## What is expected
Every record below must come back exactly as written, with the images dropped.

## Provided records

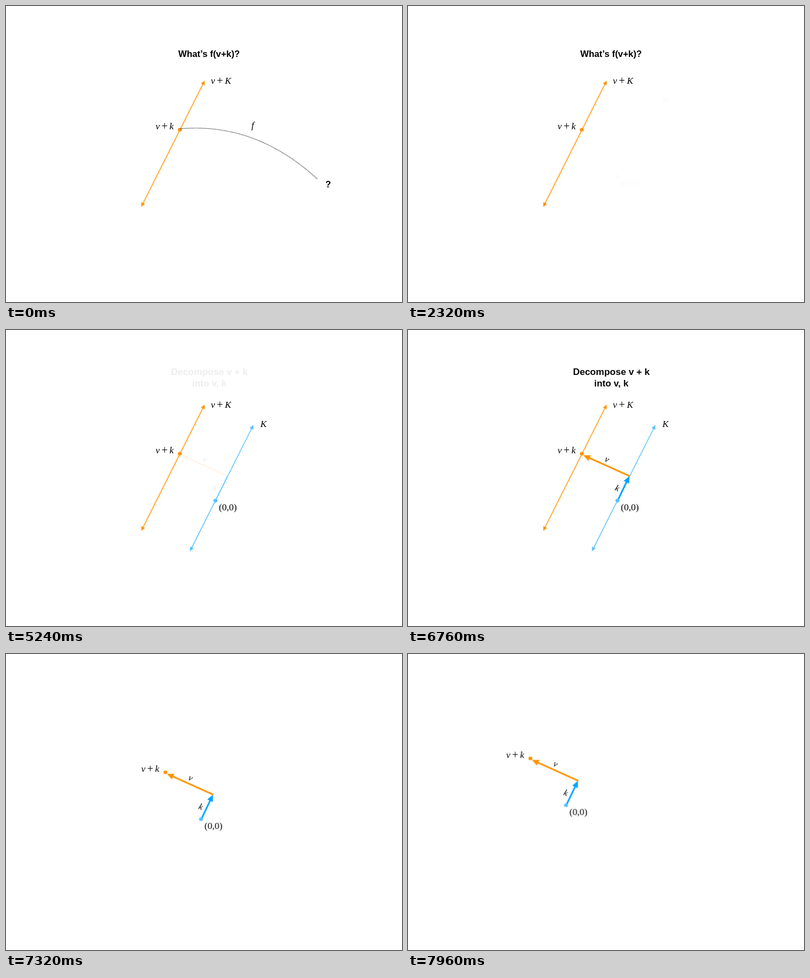
An HTML page for the animation above (8 s loop, 720 by 540 pixels).

```html
<!DOCTYPE html>
<html lang="en">
<head>
<meta charset="utf-8">
<title>Decomposing v + k</title>
<style>
  html, body { margin: 0; width: 100%; height: 100%; overflow: hidden; background: #fff; }
  svg { display: block; width: 720px; height: 540px; }

  .title { font: bold 16.4px "Liberation Sans", Arial, sans-serif; text-anchor: middle; }
  .math { font: italic 17px "Liberation Serif", "Times New Roman", serif; }
  .roman { font-style: normal; }
  .plus { font-style: normal; font-size: 20px; }
  .orange { color: #ff9300; }
  .sky { color: #56c1ff; }
  .blue { color: #00a2ff; }
  .ink { fill: currentColor; stroke: none; }
  .line { fill: none; stroke: currentColor; stroke-width: 1.5; }
  .bold { stroke-width: 3; }

  /* Every part shares one 8 s loop */
  .map, .question, .kernel, .split, .leaving, .moving { animation: 8s linear infinite; }
  .map { animation-name: map; }
  .question { animation-name: question; }
  .kernel { animation-name: kernel; }
  .split { animation-name: split; }
  .leaving { animation-name: leaving; }
  .moving { animation-name: moving; }

  @keyframes map { 0%, 13.06% { opacity: 1 } 18.94%, 100% { opacity: 0 } }
  @keyframes kernel { 0%, 28.88% { opacity: 0 } 34.88%, 100% { opacity: 1 } }
  @keyframes question { 0%, 49.06% { opacity: 1 } 54.94%, 100% { opacity: 0 } }
  @keyframes split { 0%, 65.08% { opacity: 0 } 71%, 100% { opacity: 1 } }
  @keyframes leaving { 0%, 84.38% { opacity: 1 } 90.38%, 100% { opacity: 0 } }

  /* Sine ease-in, then the nearly straight middle of the curve */
  @keyframes moving {
    0% { transform: none }
    84.5% { transform: translate(0, 0); animation-timing-function: cubic-bezier(.47, 0, .745, .715) }
    97% { transform: translate(-71.5px, -27px) }
    100% { transform: translate(-97.8px, -36.9px) }
  }
</style>
</head>
<body>
<svg viewBox="0 0 720 540">
  <defs>
    <path id="head" class="ink" d="M0 0L-8-3.7V3.7Z"/>
    <path id="bigHead" class="ink" d="M0 0L-12.5-5.6V5.6Z"/>
    <g id="axis" transform="rotate(-63.4)">
      <path class="line" d="M5 0H252"/>
      <use href="#head" x="257.8"/>
      <use href="#head" transform="rotate(180)"/>
    </g>
    <ellipse id="dot" class="ink" rx="3.6" ry="3.2"/>
  </defs>

  <g class="leaving">
    <use href="#axis" class="orange" transform="translate(245.9 366.5)"/>
    <text class="math" x="372.5" y="142">v<tspan class="plus" dx="3.2" dy="1.4">+</tspan><tspan dx="3.4" dy="-1.4">K</tspan></text>
    <g class="kernel">
      <use href="#axis" class="sky" transform="translate(334.4 403.8)"/>
      <text class="math" x="462.6" y="177">K</text>
    </g>
    <g class="split title">
      <text x="369.7" y="82" font-size="17.05">Decompose v + k</text>
      <text x="369.7" y="103" font-size="16.8">into v, k</text>
    </g>
  </g>

  <text class="question title" x="369.2" y="93">What’s f(v+k)?</text>

  <g class="moving">
    <text class="math" x="272" y="225">v<tspan class="plus" dx="3.3" dy="1.4">+</tspan><tspan dx="3.1" dy="-1.4">k</tspan></text>
    <use href="#dot" class="orange" transform="translate(316 225.7)"/>
    <g class="split">
      <g class="blue" transform="translate(381.1 311.3) rotate(-64.4)">
        <path class="line bold" d="M0 0H39"/>
        <use href="#bigHead" x="49.8"/>
      </g>
      <g class="orange" transform="translate(403.3 266.6) rotate(204.3)">
        <path class="line bold" d="M0 0H82"/>
        <use href="#bigHead" x="92.8"/>
      </g>
      <g class="math" text-anchor="middle">
        <text transform="translate(378.6 293.4) rotate(22)" font-size="16">k</text>
        <text transform="translate(359.8 240.4) rotate(24)" font-size="16">v</text>
      </g>
    </g>
    <g class="kernel">
      <use href="#dot" class="sky" transform="translate(380.8 311.3)"/>
      <text class="math roman" x="387.1" y="329.3">(0,0)</text>
    </g>
  </g>

  <g class="map">
    <path class="line" d="M316.5 224Q453.5 212 566 315.5" style="stroke-width:1.2" stroke-dasharray="1.2 1.3"/>
    <text class="math" x="446.2" y="223.3">f</text>
    <text class="title" x="585.7" y="331" font-size="17">?</text>
  </g>
</svg>
</body>
</html>
```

## The completed task
An HTML page for the animation above (8 s loop, 720 by 540 pixels).

```html
<!DOCTYPE html>
<html lang="en">
<head>
<meta charset="utf-8">
<title>Decomposing v + k</title>
<style>
  html, body { margin: 0; width: 100%; height: 100%; overflow: hidden; background: #fff; }
  svg { display: block; width: 720px; height: 540px; }

  .title { font: bold 16.4px "Liberation Sans", Arial, sans-serif; text-anchor: middle; }
  .math { font: italic 17px "Liberation Serif", "Times New Roman", serif; }
  .roman { font-style: normal; }
  .plus { font-style: normal; font-size: 20px; }
  .orange { color: #ff9300; }
  .sky { color: #56c1ff; }
  .blue { color: #00a2ff; }
  .ink { fill: currentColor; stroke: none; }
  .line { fill: none; stroke: currentColor; stroke-width: 1.5; }
  .bold { stroke-width: 3; }

  /* Every part shares one 8 s loop */
  .map, .question, .kernel, .split, .leaving, .moving { animation: 8s linear infinite; }
  .map { animation-name: map; }
  .question { animation-name: question; }
  .kernel { animation-name: kernel; }
  .split { animation-name: split; }
  .leaving { animation-name: leaving; }
  .moving { animation-name: moving; }

  @keyframes map { 0%, 13.06% { opacity: 1 } 18.94%, 100% { opacity: 0 } }
  @keyframes kernel { 0%, 28.88% { opacity: 0 } 34.88%, 100% { opacity: 1 } }
  @keyframes question { 0%, 49.06% { opacity: 1 } 54.94%, 100% { opacity: 0 } }
  @keyframes split { 0%, 65.08% { opacity: 0 } 71%, 100% { opacity: 1 } }
  @keyframes leaving { 0%, 84.38% { opacity: 1 } 90.38%, 100% { opacity: 0 } }

  /* Sine ease-in, then the nearly straight middle of the curve */
  @keyframes moving {
    0% { transform: none }
    84.5% { transform: translate(0, 0); animation-timing-function: cubic-bezier(.47, 0, .745, .715) }
    97% { transform: translate(-71.5px, -27px) }
    100% { transform: translate(-97.8px, -36.9px) }
  }
</style>
</head>
<body>
<svg viewBox="0 0 720 540">
  <defs>
    <path id="head" class="ink" d="M0 0L-8-3.7V3.7Z"/>
    <path id="bigHead" class="ink" d="M0 0L-12.5-5.6V5.6Z"/>
    <g id="axis" transform="rotate(-63.4)">
      <path class="line" d="M5 0H252"/>
      <use href="#head" x="257.8"/>
      <use href="#head" transform="rotate(180)"/>
    </g>
    <ellipse id="dot" class="ink" rx="3.6" ry="3.2"/>
  </defs>

  <g class="leaving">
    <use href="#axis" class="orange" transform="translate(245.9 366.5)"/>
    <text class="math" x="372.5" y="142">v<tspan class="plus" dx="3.2" dy="1.4">+</tspan><tspan dx="3.4" dy="-1.4">K</tspan></text>
    <g class="kernel">
      <use href="#axis" class="sky" transform="translate(334.4 403.8)"/>
      <text class="math" x="462.6" y="177">K</text>
    </g>
    <g class="split title">
      <text x="369.7" y="82" font-size="17.05">Decompose v + k</text>
      <text x="369.7" y="103" font-size="16.8">into v, k</text>
    </g>
  </g>

  <text class="question title" x="369.2" y="93">What’s f(v+k)?</text>

  <g class="moving">
    <text class="math" x="272" y="225">v<tspan class="plus" dx="3.3" dy="1.4">+</tspan><tspan dx="3.1" dy="-1.4">k</tspan></text>
    <use href="#dot" class="orange" transform="translate(316 225.7)"/>
    <g class="split">
      <g class="blue" transform="translate(381.1 311.3) rotate(-64.4)">
        <path class="line bold" d="M0 0H39"/>
        <use href="#bigHead" x="49.8"/>
      </g>
      <g class="orange" transform="translate(403.3 266.6) rotate(204.3)">
        <path class="line bold" d="M0 0H82"/>
        <use href="#bigHead" x="92.8"/>
      </g>
      <g class="math" text-anchor="middle">
        <text transform="translate(378.6 293.4) rotate(22)" font-size="16">k</text>
        <text transform="translate(359.8 240.4) rotate(24)" font-size="16">v</text>
      </g>
    </g>
    <g class="kernel">
      <use href="#dot" class="sky" transform="translate(380.8 311.3)"/>
      <text class="math roman" x="387.1" y="329.3">(0,0)</text>
    </g>
  </g>

  <g class="map">
    <path class="line" d="M316.5 224Q453.5 212 566 315.5" style="stroke-width:1.2" stroke-dasharray="1.2 1.3"/>
    <text class="math" x="446.2" y="223.3">f</text>
    <text class="title" x="585.7" y="331" font-size="17">?</text>
  </g>
</svg>
</body>
</html>
```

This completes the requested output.